(Saved data entries)
___

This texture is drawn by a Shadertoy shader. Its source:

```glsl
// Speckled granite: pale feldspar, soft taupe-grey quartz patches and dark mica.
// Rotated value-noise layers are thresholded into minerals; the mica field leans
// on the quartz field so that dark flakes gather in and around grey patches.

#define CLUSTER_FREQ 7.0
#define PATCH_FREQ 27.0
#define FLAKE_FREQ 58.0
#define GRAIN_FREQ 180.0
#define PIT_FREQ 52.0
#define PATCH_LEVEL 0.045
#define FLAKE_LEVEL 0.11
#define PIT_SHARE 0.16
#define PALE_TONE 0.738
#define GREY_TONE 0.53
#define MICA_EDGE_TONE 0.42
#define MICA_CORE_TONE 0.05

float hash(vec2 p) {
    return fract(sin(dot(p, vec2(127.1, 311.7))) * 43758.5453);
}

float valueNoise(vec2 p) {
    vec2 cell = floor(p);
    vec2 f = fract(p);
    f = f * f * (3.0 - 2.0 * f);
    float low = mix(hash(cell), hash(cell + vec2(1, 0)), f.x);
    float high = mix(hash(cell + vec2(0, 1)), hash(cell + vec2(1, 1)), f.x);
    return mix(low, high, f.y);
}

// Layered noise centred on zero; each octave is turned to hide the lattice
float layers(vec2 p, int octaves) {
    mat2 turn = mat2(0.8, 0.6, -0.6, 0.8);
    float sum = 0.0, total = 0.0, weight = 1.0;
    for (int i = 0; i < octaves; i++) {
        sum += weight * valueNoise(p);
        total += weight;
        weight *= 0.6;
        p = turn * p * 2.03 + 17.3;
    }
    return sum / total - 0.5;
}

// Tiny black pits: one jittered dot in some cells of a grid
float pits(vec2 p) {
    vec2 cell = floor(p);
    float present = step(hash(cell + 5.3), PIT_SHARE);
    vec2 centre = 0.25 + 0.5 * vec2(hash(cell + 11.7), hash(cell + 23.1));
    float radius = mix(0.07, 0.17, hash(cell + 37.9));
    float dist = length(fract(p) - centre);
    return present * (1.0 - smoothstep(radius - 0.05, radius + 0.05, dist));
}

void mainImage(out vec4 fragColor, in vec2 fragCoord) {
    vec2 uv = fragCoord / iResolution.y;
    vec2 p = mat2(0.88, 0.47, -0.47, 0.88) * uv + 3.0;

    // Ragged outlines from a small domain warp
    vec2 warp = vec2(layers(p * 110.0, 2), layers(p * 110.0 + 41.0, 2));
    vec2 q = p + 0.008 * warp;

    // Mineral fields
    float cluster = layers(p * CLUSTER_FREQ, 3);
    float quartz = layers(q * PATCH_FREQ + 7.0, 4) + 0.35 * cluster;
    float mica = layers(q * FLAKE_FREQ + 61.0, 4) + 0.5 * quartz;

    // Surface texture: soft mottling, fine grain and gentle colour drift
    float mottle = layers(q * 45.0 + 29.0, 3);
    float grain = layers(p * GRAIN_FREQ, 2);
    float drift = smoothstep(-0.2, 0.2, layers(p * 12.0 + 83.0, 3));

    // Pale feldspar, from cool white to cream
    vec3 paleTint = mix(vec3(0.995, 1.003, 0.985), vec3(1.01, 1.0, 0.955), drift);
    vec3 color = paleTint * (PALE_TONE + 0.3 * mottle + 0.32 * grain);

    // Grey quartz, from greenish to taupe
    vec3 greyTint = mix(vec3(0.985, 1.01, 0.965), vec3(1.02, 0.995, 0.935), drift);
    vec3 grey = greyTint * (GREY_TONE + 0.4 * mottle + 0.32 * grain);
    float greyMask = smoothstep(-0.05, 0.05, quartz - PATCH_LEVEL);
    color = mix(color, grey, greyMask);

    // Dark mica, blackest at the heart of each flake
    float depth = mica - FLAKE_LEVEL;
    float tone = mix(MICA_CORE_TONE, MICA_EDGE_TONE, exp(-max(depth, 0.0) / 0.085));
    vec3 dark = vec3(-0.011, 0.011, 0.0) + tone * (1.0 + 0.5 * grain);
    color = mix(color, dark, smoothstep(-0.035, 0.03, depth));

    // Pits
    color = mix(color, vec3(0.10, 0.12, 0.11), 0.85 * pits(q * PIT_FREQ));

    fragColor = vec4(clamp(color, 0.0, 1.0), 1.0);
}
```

___

Every entry is to be restated exactly, with no line dropped.

This texture is drawn by a Shadertoy shader. Its source:

```glsl
// Speckled granite: pale feldspar, soft taupe-grey quartz patches and dark mica.
// Rotated value-noise layers are thresholded into minerals; the mica field leans
// on the quartz field so that dark flakes gather in and around grey patches.

#define CLUSTER_FREQ 7.0
#define PATCH_FREQ 27.0
#define FLAKE_FREQ 58.0
#define GRAIN_FREQ 180.0
#define PIT_FREQ 52.0
#define PATCH_LEVEL 0.045
#define FLAKE_LEVEL 0.11
#define PIT_SHARE 0.16
#define PALE_TONE 0.738
#define GREY_TONE 0.53
#define MICA_EDGE_TONE 0.42
#define MICA_CORE_TONE 0.05

float hash(vec2 p) {
    return fract(sin(dot(p, vec2(127.1, 311.7))) * 43758.5453);
}

float valueNoise(vec2 p) {
    vec2 cell = floor(p);
    vec2 f = fract(p);
    f = f * f * (3.0 - 2.0 * f);
    float low = mix(hash(cell), hash(cell + vec2(1, 0)), f.x);
    float high = mix(hash(cell + vec2(0, 1)), hash(cell + vec2(1, 1)), f.x);
    return mix(low, high, f.y);
}

// Layered noise centred on zero; each octave is turned to hide the lattice
float layers(vec2 p, int octaves) {
    mat2 turn = mat2(0.8, 0.6, -0.6, 0.8);
    float sum = 0.0, total = 0.0, weight = 1.0;
    for (int i = 0; i < octaves; i++) {
        sum += weight * valueNoise(p);
        total += weight;
        weight *= 0.6;
        p = turn * p * 2.03 + 17.3;
    }
    return sum / total - 0.5;
}

// Tiny black pits: one jittered dot in some cells of a grid
float pits(vec2 p) {
    vec2 cell = floor(p);
    float present = step(hash(cell + 5.3), PIT_SHARE);
    vec2 centre = 0.25 + 0.5 * vec2(hash(cell + 11.7), hash(cell + 23.1));
    float radius = mix(0.07, 0.17, hash(cell + 37.9));
    float dist = length(fract(p) - centre);
    return present * (1.0 - smoothstep(radius - 0.05, radius + 0.05, dist));
}

void mainImage(out vec4 fragColor, in vec2 fragCoord) {
    vec2 uv = fragCoord / iResolution.y;
    vec2 p = mat2(0.88, 0.47, -0.47, 0.88) * uv + 3.0;

    // Ragged outlines from a small domain warp
    vec2 warp = vec2(layers(p * 110.0, 2), layers(p * 110.0 + 41.0, 2));
    vec2 q = p + 0.008 * warp;

    // Mineral fields
    float cluster = layers(p * CLUSTER_FREQ, 3);
    float quartz = layers(q * PATCH_FREQ + 7.0, 4) + 0.35 * cluster;
    float mica = layers(q * FLAKE_FREQ + 61.0, 4) + 0.5 * quartz;

    // Surface texture: soft mottling, fine grain and gentle colour drift
    float mottle = layers(q * 45.0 + 29.0, 3);
    float grain = layers(p * GRAIN_FREQ, 2);
    float drift = smoothstep(-0.2, 0.2, layers(p * 12.0 + 83.0, 3));

    // Pale feldspar, from cool white to cream
    vec3 paleTint = mix(vec3(0.995, 1.003, 0.985), vec3(1.01, 1.0, 0.955), drift);
    vec3 color = paleTint * (PALE_TONE + 0.3 * mottle + 0.32 * grain);

    // Grey quartz, from greenish to taupe
    vec3 greyTint = mix(vec3(0.985, 1.01, 0.965), vec3(1.02, 0.995, 0.935), drift);
    vec3 grey = greyTint * (GREY_TONE + 0.4 * mottle + 0.32 * grain);
    float greyMask = smoothstep(-0.05, 0.05, quartz - PATCH_LEVEL);
    color = mix(color, grey, greyMask);

    // Dark mica, blackest at the heart of each flake
    float depth = mica - FLAKE_LEVEL;
    float tone = mix(MICA_CORE_TONE, MICA_EDGE_TONE, exp(-max(depth, 0.0) / 0.085));
    vec3 dark = vec3(-0.011, 0.011, 0.0) + tone * (1.0 + 0.5 * grain);
    color = mix(color, dark, smoothstep(-0.035, 0.03, depth));

    // Pits
    color = mix(color, vec3(0.10, 0.12, 0.11), 0.85 * pits(q * PIT_FREQ));

    fragColor = vec4(clamp(color, 0.0, 1.0), 1.0);
}
```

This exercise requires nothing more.